The bungee cord’s biggest advantage is its flexibility. It can be stretched to fit. The tension created by stretching gives a bungee cord its holding power. But as tiedowns, they really are not appropriate for securing heavy loads – especially when those loads could shift.
2. Cam Straps
The cam strap is arguably the most popular tiedown among overlanders. This is a strap made of nylon webbing material. It boasts a metal cam buckle that makes securing the strap easy. There are lots of popular brands out there, including Rollercam.
It is important to note that cam straps and ratchet straps are not the same thing. The straps themselves are nearly identical in terms of material and construction, but they have different types of securement systems. Where a Rollercam cam strap is secured with a metal cam buckle, a ratchet strap is secured with a rachet.
Cam straps work extremely well for overlanders because they are strong, flexible, and able to stand up to all sorts of environmental influences. They can handle very heavy loads with little trouble at all.
It is hard for me to imagine what overlanders would use chains for. Nonetheless, some overlanders swear by them for securing the heaviest of loads. Chains are heavy duty tiedowns that can handle loads that are much too heavy for any other type of tiedown. I suppose you might choose chains if you were securing a second vehicle to a trailer being towed by your primary vehicle.
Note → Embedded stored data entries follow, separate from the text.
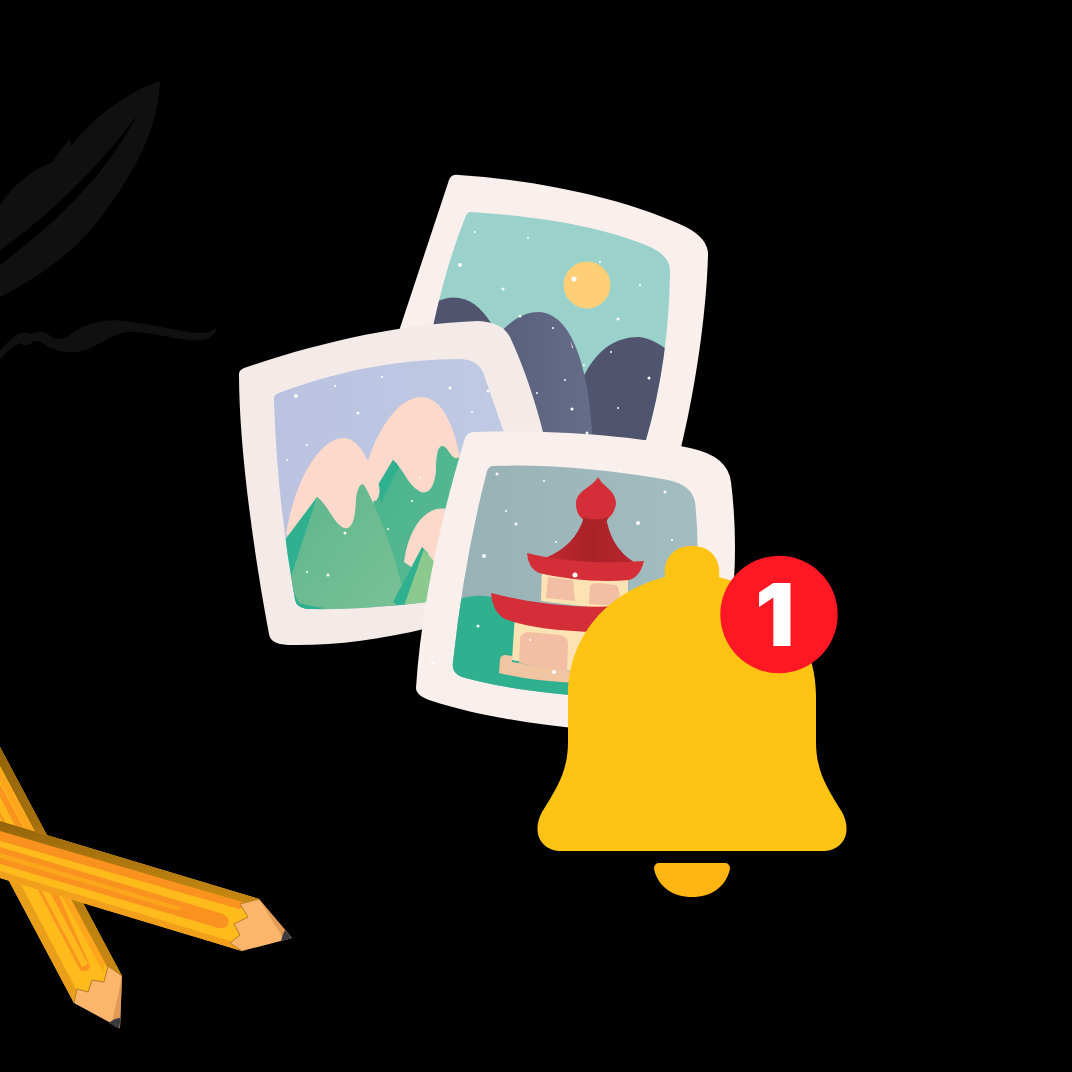
<!DOCTYPE html>
<html lang="en">
<head>
<meta charset="utf-8">
<title>Photo notification</title>
<style>
:root {
  --night: #000;
  --quill: #101010;
  --frame: #f9efec;
  --frame-mid: #f4ebe8;
  --teal-sky: #9ad1cb;
  --sun: #ffcf78;
  --navy: #50546f;
  --slate: #5d6480;
  --snow: #fcd9cb;
  --green: #2fb190;
  --red: #d42e38;
  --red-dark: #ac2329;
  --cream: #fde3b3;
  --peach: #f3bfa4;
  --bell: #ffc413;
  --clapper: #ffb514;
  --badge: #ff1824;
  --wood: #fcb66c;
  --lead: #3a3a3f;
}
html, body { margin: 0; background: var(--night); overflow: hidden; }
svg { display: block; width: 1072px; height: 1072px; }
.quill { fill: var(--quill); }
.frame { fill: var(--frame); }
.frame-mid { fill: var(--frame-mid); }
.snow { fill: var(--snow); }
.green { fill: var(--green); }
.navy { fill: var(--navy); }
.red { fill: var(--red); }
.red-dark { fill: var(--red-dark); }
.cream { fill: var(--cream); }
.peach { fill: var(--peach); }
.bell { fill: var(--bell); }
.specks { fill: #fff; }
.count { font: 900 87px Inter, "Liberation Sans", sans-serif; fill: #fff; text-anchor: middle; }
</style>
</head>
<body>
<svg viewBox="0 0 1072 1072" xmlns="http://www.w3.org/2000/svg">
  <defs>
    <linearGradient id="lilac-sky" x1="0" y1="0" x2="1" y2="0">
      <stop offset="0" stop-color="#bac2df"/><stop offset="1" stop-color="#c0cae4"/>
    </linearGradient>
    <linearGradient id="hill-shade" x1="0" y1="0" x2="1" y2="1">
      <stop offset="0" stop-color="#5db68c"/><stop offset="1" stop-color="#7cc196"/>
    </linearGradient>
    <linearGradient id="far-hill" x1="0" y1="0" x2="1" y2="1">
      <stop offset="0" stop-color="#48b38d"/><stop offset="1" stop-color="#5cbb93"/>
    </linearGradient>
    <linearGradient id="grey-sky" x1="0" y1="0" x2="1" y2="0">
      <stop offset="0" stop-color="#97b0b4"/><stop offset="1" stop-color="#a3bec0"/>
    </linearGradient>
    <linearGradient id="slate-hill" x1="0" y1="0" x2="1" y2="0">
      <stop offset="0" stop-color="#575d79"/><stop offset="1" stop-color="#666d88"/>
    </linearGradient>
    <linearGradient id="roof" x1="0" y1="0" x2="1" y2="0">
      <stop offset="0" stop-color="#c42830"/><stop offset=".5" stop-color="#a92228"/><stop offset="1" stop-color="#b8252d"/>
    </linearGradient>
    <linearGradient id="pencil-edge" x1="0" y1="0" x2="0" y2="1">
      <stop offset="0" stop-color="#94640a"/><stop offset="1" stop-color="#c98a12"/>
    </linearGradient>
    <clipPath id="valley-window"><path d="M470 212C535 216 600 226 648 246Q671 256 670 272Q669 360 646 440L540 440L420 400Q436 290 465 218Q467 212 470 212Z"/></clipPath>
    <clipPath id="peaks-window"><path d="M274 400Q273 395 279 393C340 370 400 359 462 359Q477 360 483 372L510 450L440 600C400 606 350 610 308 609Q297 608 295 600Q277 500 274 400Z"/></clipPath>
    <clipPath id="temple-window"><path d="M493 466C550 464 610 470 668 480Q692 485 695 502Q702 560 690 640L600 697C550 694 500 688 462 677Q451 673 453 662Q464 560 487 471Q489 466 493 466Z"/></clipPath>
  </defs>

  <rect width="1072" height="1072" fill="var(--night)"/>

  <g id="quill" class="quill">
    <path d="M160 81C118 96 91 122 71 146L70 139C61 148 56 158 51 163C32 170 15 183 0 205V250C47 217 98 169 137 115C105 176 57 222 0 265V297C35 279 73 255 102 216C137 169 158 128 160 81Z"/>
    <path d="M0 350C14 336 20 329 31 334C38 331 45 330 51 337C59 342 67 337 75 331C92 321 110 318 132 322C157 325 184 333 204 333Q213 332 217 326Q216 337 204 340C181 342 155 332 131 332C108 333 97 350 77 352C61 353 50 349 43 343Q36 338 30 344Q24 347 20 343C12 346 6 353 0 360Z"/>
  </g>

  <g id="pencils">
    <g id="pencil-back">
      <path fill="#ffbb1b" d="M0 747L122 976L74 1003L0 864Z"/>
      <path fill="url(#pencil-edge)" d="M0 747L122 976L113 978L0 766Z"/>
      <path fill="#f9941f" d="M0 784L52 880L90 966Q88 974 80 970L0 817Z"/>
      <path fill="#ffb91d" d="M0 797L88 964L82 967L0 812Z"/>
      <path fill="#f9941f" d="M0 768L105 962L103 972L0 782Z" opacity=".55"/>
      <path fill="#e99f1a" d="M0 845L76 989L74 1003L0 864Z"/>
      <path fill="var(--wood)" d="M122 976L120 1028L74 1003L77 989L88 992L92 980L104 982L108 966Z"/>
      <path fill="#d98e4e" d="M122 976L120 1028L112 1023Z" opacity=".7"/>
      <path fill="none" stroke="#b87b27" stroke-width="1" d="M122 976L108 966L104 982L92 980L88 992L77 989L74 1003"/>
      <path fill="var(--lead)" d="M121 1018L119 1029L109 1023Q114 1018 121 1018Z"/>
    </g>
    <g id="pencil-front">
      <path fill="#ffbb1b" d="M0 821L259 899L242 951L0 878Z"/>
      <path fill="url(#pencil-edge)" d="M0 821L259 899L252 905L0 832Z"/>
      <path fill="#f9921f" d="M0 831L252 905L239 909L0 841Z"/>
      <path fill="#f9921f" d="M0 847L223 914Q231 919 228 925Q224 930 215 927L0 864Z"/>
      <path fill="#ffbb1b" d="M0 853L180 907L179 911L0 858Z" opacity=".5"/>
      <path fill="#f2a01b" d="M0 871L240 944L242 951L0 878Z"/>
      <path fill="var(--wood)" d="M259 899L292 938L242 951L230 943L240 935L234 924L248 917L240 904Z"/>
      <path fill="#d9924e" d="M259 899L292 938L283 938Z" opacity=".7"/>
      <path fill="none" stroke="#b87b27" stroke-width="1" d="M259 899L240 904L248 917L234 924L240 935L230 943L242 951"/>
      <path fill="var(--lead)" d="M285 930L292 938L281 941Q282 935 285 930Z"/>
    </g>
  </g>

  <g id="valley-print">
    <path class="frame" d="M449 180Q451 174 459 175C540 180 630 200 686 227Q709 239 708 256C706 320 694 395 680 452L540 450L398 334Z"/>
    <g clip-path="url(#valley-window)">
      <rect x="410" y="200" width="280" height="250" fill="var(--teal-sky)"/>
      <circle cx="587" cy="285" r="23.5" fill="var(--sun)"/>
      <path class="navy" d="M410 330C432 290 470 285 492 325L500 400L410 400Z"/>
      <path class="navy" d="M560 450C574 390 590 337 639 337Q655 338 680 360V450Z"/>
      <path fill="url(#slate-hill)" d="M480 360C500 328 518 312 539 312C573 314 590 370 593 450H480Z"/>
    </g>
  </g>

  <g id="peaks-print">
    <path class="frame-mid" d="M239 374Q239 370 244 368C320 342 400 324 478 321Q502 322 510 337Q530 380 544 436L470 620L428 628C380 640 330 646 288 645Q270 644 269 634C255 560 239 450 239 374Z"/>
    <g clip-path="url(#peaks-window)">
      <rect x="260" y="350" width="260" height="270" fill="url(#lilac-sky)"/>
      <path class="snow" d="M365 470C378 425 400 397 422 397C444 398 456 430 462 470L440 510H370Z"/>
      <path class="snow" d="M286 535C294 480 320 438 344 438C360 439 370 460 382 500L350 540Z"/>
      <path fill="url(#far-hill)" d="M376 490L393 460C404 470 408 485 419 491C429 497 435 485 436 470C436 455 438 445 443 446C450 448 452 465 462 455L470 610H390L370 520Z"/>
      <path class="green" d="M376 488L393 460Q396 462 399 467L381 502Z"/>
      <path class="snow" d="M404 562C408 530 425 505 446 509L470 600L430 580Z"/>
      <path class="snow" d="M352 482Q370 470 378 482Q382 494 376 501Q370 500 367 491L360 500Z"/>
      <path class="green" d="M270 560L317 497L325 510L298 590L310 615L270 612Z"/>
      <path fill="url(#hill-shade)" d="M289 583L317 497C329 506 333 523 344 528C352 530 355 520 356 500C357 488 361 482 364 485C370 495 398 550 407 615H305Z"/>
      <path class="green" d="M393 602L422 547L428 553L404 610Z"/>
      <path fill="#8cc98f" d="M404 606L424 549L436 564L450 610Z"/>
      <path class="green" d="M292 600Q305 606 325 608L300 612Z"/>
    </g>
  </g>

  <g id="temple-print">
    <path class="frame" d="M465 438Q467 432 475 432C550 430 630 435 690 448Q728 456 731 482Q737 530 734 580L690 730H590C530 724 475 715 432 701Q416 696 416 688C421 610 440 520 465 438Z"/>
    <g clip-path="url(#temple-window)">
      <rect x="440" y="455" width="270" height="250" fill="url(#grey-sky)"/>
      <path class="green" d="M440 612C460 590 500 590 522 614L530 665L620 680V710H440Z"/>
      <path class="cream" d="M515 615L620 630V680L512 660Z"/>
      <path class="peach" d="M520 640Q520 632 530 632L560 635Q568 636 568 644L567 672L519 663Z"/>
      <path fill="#f1c4a2" d="M500 660Q500 655 506 655L512 656V662L580 673V683Q535 682 499 673Z"/>
      <path class="cream" d="M542 567L628 575V612L541 601Z"/>
      <path class="peach" d="M548 577L573 580L575 601L546 598ZM590 586Q592 583 598 583L616 585Q620 587 620 606L589 604Z"/>
      <path class="red" d="M491 593C530 603 580 610 632 605L620 632C570 633 525 628 503 618Q492 610 491 593Z"/>
      <path fill="url(#roof)" d="M584 517H606C610 540 620 553 634 562Q590 570 545 558C565 550 578 537 584 517Z"/>
      <path class="red" d="M527 553C563 562 605 564 644 561Q640 577 629 580C600 583 565 579 539 573Q528 568 527 553Z"/>
      <path class="red" d="M598 477C604 488 616 490 616 504Q614 515 606 520H584Q576 515 576 504C576 490 592 488 598 477Z"/>
      <path class="red-dark" d="M583 517Q595 522 608 517L607 521H583Z"/>
    </g>
  </g>

  <g id="snow-specks" class="specks">
    <circle cx="460" cy="265" r="2"/><circle cx="574" cy="279" r="2.5"/><circle cx="503" cy="289" r="1.5"/>
    <circle cx="600" cy="262" r="1"/><circle cx="528" cy="238" r="1"/><circle cx="618" cy="319" r="1.5"/>
    <circle cx="520" cy="316" r="1.5"/><circle cx="611" cy="352" r="1"/><circle cx="584" cy="365" r="1"/>
    <circle cx="649" cy="378" r="1.5"/><circle cx="565" cy="380" r="1"/><circle cx="572" cy="409" r="1.5"/>
    <circle cx="618" cy="408" r="1"/><circle cx="587" cy="433" r="1.5"/><circle cx="537" cy="393" r="1"/>
    <circle cx="640" cy="285" r="1"/><circle cx="475" cy="232" r="1"/><circle cx="553" cy="328" r="1"/>
    <path d="M571 341L573 348H572Z"/>
    <circle cx="296" cy="396" r="2"/><circle cx="358" cy="413" r="1.5"/><circle cx="335" cy="386" r="1"/>
    <circle cx="382" cy="377" r="1"/><circle cx="450" cy="388" r="1.5"/><circle cx="488" cy="391" r="1.5"/>
    <circle cx="472" cy="412" r="1"/><circle cx="287" cy="460" r="1"/><circle cx="307" cy="445" r="1"/>
    <circle cx="345" cy="533" r="1.5"/><circle cx="328" cy="575" r="1.5"/><circle cx="307" cy="572" r="1"/>
    <circle cx="412" cy="501" r="1"/><circle cx="388" cy="529" r="1"/><circle cx="420" cy="478" r="1"/>
    <circle cx="484" cy="556" r="2"/><circle cx="638" cy="523" r="2"/><circle cx="575" cy="575" r="2.5"/>
    <circle cx="554" cy="672" r="2"/><circle cx="516" cy="524" r="1.5"/><circle cx="497" cy="474" r="1.5"/>
    <circle cx="544" cy="481" r="1"/><circle cx="665" cy="492" r="1.5"/><circle cx="620" cy="471" r="1"/>
    <circle cx="556" cy="542" r="1"/><circle cx="478" cy="626" r="1.5"/><circle cx="530" cy="640" r="1"/>
    <circle cx="506" cy="511" r="1"/><circle cx="672" cy="540" r="1"/><circle cx="433" cy="663" r="2"/>
  </g>

  <g id="bell">
    <path class="bell" d="M665 577C663 558 674 546 692 546C710 546 721 558 719 577C775 592 816 635 816 696V742C816 771 827 788 842 812C853 833 843 851 822 851H562C541 851 531 833 542 812C557 788 568 771 568 742V696C568 635 609 591 665 577Z"/>
    <path fill="var(--clapper)" d="M658 863H726Q730 864 730 869C726 887 711 897 692 897C673 897 658 887 654 869Q654 864 658 863Z"/>
  </g>

  <g id="unread-badge">
    <circle cx="779" cy="614.5" r="58.7" fill="var(--badge)"/>
    <text class="count" x="775" y="646">1</text>
  </g>
</svg>
</body>
</html>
4. Ratchet Straps
As previously mentioned, ratchet straps differ from cam straps in how they are secured. But ratchet straps also tend to be thicker and stronger. Truckers use them to secure cargo to flatbed trailers. Overlanders might prefer ratchet straps to secure any heavy toys they might be taking with them. Securing a couple of ATVs to a trailer comes to mind.
Before there were ratchet straps, cam straps, and bungee cords, overlanders used a lot of rope. As a tiedown, the tried-and-true rope has served mankind for generations. Ropes are flexible and easily fed through openings you could never get a cam or ratchet strap through. Their main weakness is that they do not hold up to the elements as well as straps made of nylon webbing material.
No doubt every overlander has their preferred tiedowns. But the one thing they all have in common is the need to secure cargo and equipment for every journey. Otherwise, overlanding gets messy pretty quickly.